Tropical Storm "Raymond" formed at 15:00 UTC on November 15, 2019, off the coast of western Mexico as the 19 named storm of the 2019 Pacific hurricane season. While there are currently no coastal watches or warnings in effect, interests in the southern Baja California peninsula should monitor the progress of Raymond.
At 09:00 UTC on November 16, its center was located about 805 km (500 miles) of the southern tip of Baja California. Raymond's maximum sustained winds were 85 km/h (50 mph). The storm is moving NNW at 15 km/h (9 mph) with minimum central pressure of 1 002 hPa.
Tropical Storm "Raymond" at 20:10 UTC on November 15, 2019. Credit: NOAA/GOES-East
"Raymond jogged west-northwestward overnight, but it is expected to resume a motion toward the north-northwest near 15 km/h (9 mph). A turn to the north is expected later today, and a northward to north-northeastward motion should then continue through Sunday night," NWS forecaster Brown noted.
On the forecast track, the center of Raymond is expected to be near the southern tip of the Baja California peninsula late Sunday or early Monday, November 18.
Weakening is forecast to begin Saturday night and continue through Monday.
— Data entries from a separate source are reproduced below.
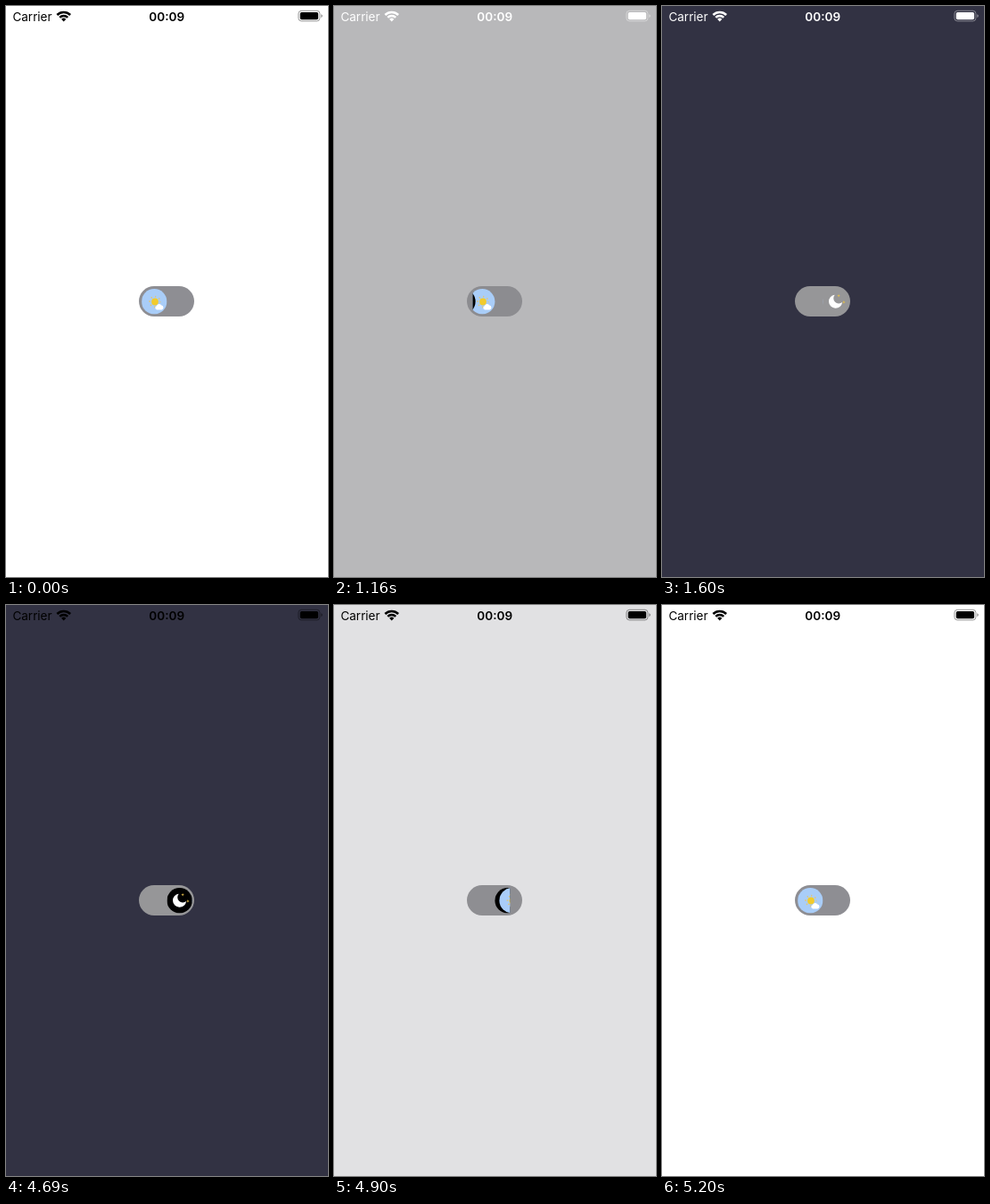
An HTML page that plays this animation: 361 px wide and 640 px high, repeating every 5.35 s.

```html
<!DOCTYPE html>
<html lang="en">
<head>
<meta charset="utf-8">
<title>Day and night switch</title>
<style>
  html, body { margin: 0; width: 100%; height: 100%; overflow: hidden; }

  /* --k: knob travel in px, --d: 1 towards night, -1 towards day */
  .stage {
    position: relative; width: 361px; height: 640px; overflow: hidden;
    --bg: #fff; --ink: #000; --track: #8e8e93; --disc: #000; --k: 0; --d: 1;
    background: var(--bg);
    animation: toggle 5350ms step-end infinite;
  }
  .stage svg { position: absolute; left: 0; top: 0; overflow: visible; }
  .status { fill: var(--ink); font: 13.5px Inter, Roboto, sans-serif; }
  .status .time { font-weight: 600; text-anchor: middle; }
  .waves { fill: none; stroke: var(--ink); stroke-width: 2.5; }
  .shell { fill: none; stroke: var(--ink); opacity: .4; }
  .cap { opacity: .45; }
  .track {
    position: absolute; left: 149.3px; top: 314.4px;
    width: 62px; height: 33.8px; border-radius: 17px;
    background: var(--track); transform: translate(0, 0);
  }
  .knob {
    position: absolute; left: 152.2px; top: 317.1px; width: 56.8px; height: 28.4px;
    clip-path: inset(0 calc((28.4 - var(--k)) * 1px) 0 calc(var(--k) * 1px));
  }
  .face { position: absolute; left: 0; top: 0; width: 28.4px; height: 28.4px; }
  .sun {
    z-index: 1;
    transform: translateX(calc((var(--k) - var(--d) * var(--k)) * 1px));
  }
  .moon {
    z-index: calc(1 + var(--d));
    transform: translateX(calc((var(--k) + var(--d) * (var(--k) - 28.4)) * 1px));
  }
  .disc { fill: var(--disc); }

  @keyframes toggle {
    0%      { --bg: #fff;    --ink: #000; --track: #8e8e93; --disc: #000; --k: 0;    --d: 1; }
    19.626% { --bg: #fefefe; --ink: #fff; --track: #8e8e93; --disc: #000; --k: 0;    --d: 1; }
    21.682% { --bg: #b8b8ba; --ink: #fff; --track: #8c8c90; --disc: #000; --k: 3.3;  --d: 1; }
    23.925% { --bg: #424250; --ink: #fff; --track: #929295; --disc: #000; --k: 14.2; --d: 1; }
    25.794% { --bg: #323243; --ink: #fff; --track: #969698; --disc: transparent; --k: 24.5; --d: 1; }
    29.906% { --bg: #323243; --ink: #fff; --track: #969698; --disc: transparent; --k: 28.4; --d: 1; }
    87.663% { --bg: #323243; --ink: #000; --track: #969698; --disc: #000; --k: 28.4; --d: -1; }
    89.719% { --bg: #84848d; --ink: #000; --track: #929295; --disc: #000; --k: 25.1; --d: -1; }
    91.588% { --bg: #e1e1e3; --ink: #000; --track: #8e8e92; --disc: #000; --k: 16.7; --d: -1; }
    93.831% { --bg: #fff;    --ink: #000; --track: #8e8e93; --disc: #000; --k: 4;    --d: -1; }
    97.196%, 100% { --bg: #fff; --ink: #000; --track: #8e8e93; --disc: #000; --k: 0; --d: 1; }
  }
</style>
</head>
<body>
<div class="stage">
  <svg class="status" width="361" height="24">
    <text x="7.4" y="16.6">Carrier</text>
    <text class="time" x="180.2" y="16.6">00:09</text>
    <g transform="translate(64.7 17.4)">
      <path d="M0 0L-2.6 -2.7A3.8 3.8 0 0 1 2.6 -2.7Z"/>
      <g class="waves">
        <path d="M-4.5 -4.5A6.36 6.36 0 0 1 4.5 -4.5"/>
        <path d="M-7.4 -7.4A10.46 10.46 0 0 1 7.4 -7.4"/>
      </g>
    </g>
    <rect class="shell" x="327.9" y="5.3" width="24" height="11.6" rx="3.4"/>
    <rect x="329.7" y="7" width="20.4" height="8.2" rx="1.8"/>
    <path class="cap" d="M353.3 9.2Q354.8 9.7 354.8 11.1T353.3 13Z"/>
  </svg>

  <div class="track"></div>
  <div class="knob">
    <div class="face sun">
      <svg width="28.4" height="28.4" viewBox="-14.2 -14.2 28.4 28.4">
        <circle r="14.2" fill="#a9cdf8"/>
        <g transform="translate(.8 .3)">
          <circle r="5.9" fill="none" stroke="#e3c672" stroke-width="1.7"
            stroke-dasharray="1.3 3.334" stroke-dashoffset=".65"/>
          <circle r="3.9" fill="#f2cb2c"/>
        </g>
        <path fill="#fff" d="M3 9.2A2.1 2.1 0 0 1 2.6 5.1A3 3 0 0 1 8.2 4.4A2.45 2.45 0 0 1 8.4 9.2Z"/>
      </svg>
    </div>
    <div class="face moon">
      <svg width="28.4" height="28.4" viewBox="-14.2 -14.2 28.4 28.4">
        <circle class="disc" r="14.2"/>
        <path fill="#fff" d="M-.91 -7.55A7.6 7.6 0 1 0 7.55 .91A6 6 0 0 1 -.91 -7.55Z"/>
        <g fill="#e8c04a">
          <path d="M3.5 -8.3L4 -7L5.3 -6.5L4 -6L3.5 -4.7L3 -6L1.7 -6.5L3 -7Z"/>
          <path d="M9.3 -1.1L9.8 .2L11.1 .7L9.8 1.2L9.3 2.5L8.8 1.2L7.5 .7L8.8 .2Z"/>
        </g>
      </svg>
    </div>
  </div>
</div>
</body>
</html>
```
Raymond is forecast to weaken to a tropical depression when it nears the southern tip of the Baja California peninsula late Sunday and should degenerate into a remnant low on Monday.
Tropical-storm-force winds extend outward up to 125 miles (205 km) primarily to the east of the center.
Raymond is expected to produce total rainfall accumulations of 75 - 130 mm (3 - 5 inches) across the southern portions of Baja California Sur with isolated maximum amounts of 250 mm (10 inches).
This rainfall may produce life-threatening flash floods.
Featured image: Tropical Storm "Raymond" at 22:10 UTC on November 15, 2019. Credit: NOAA/GOES-East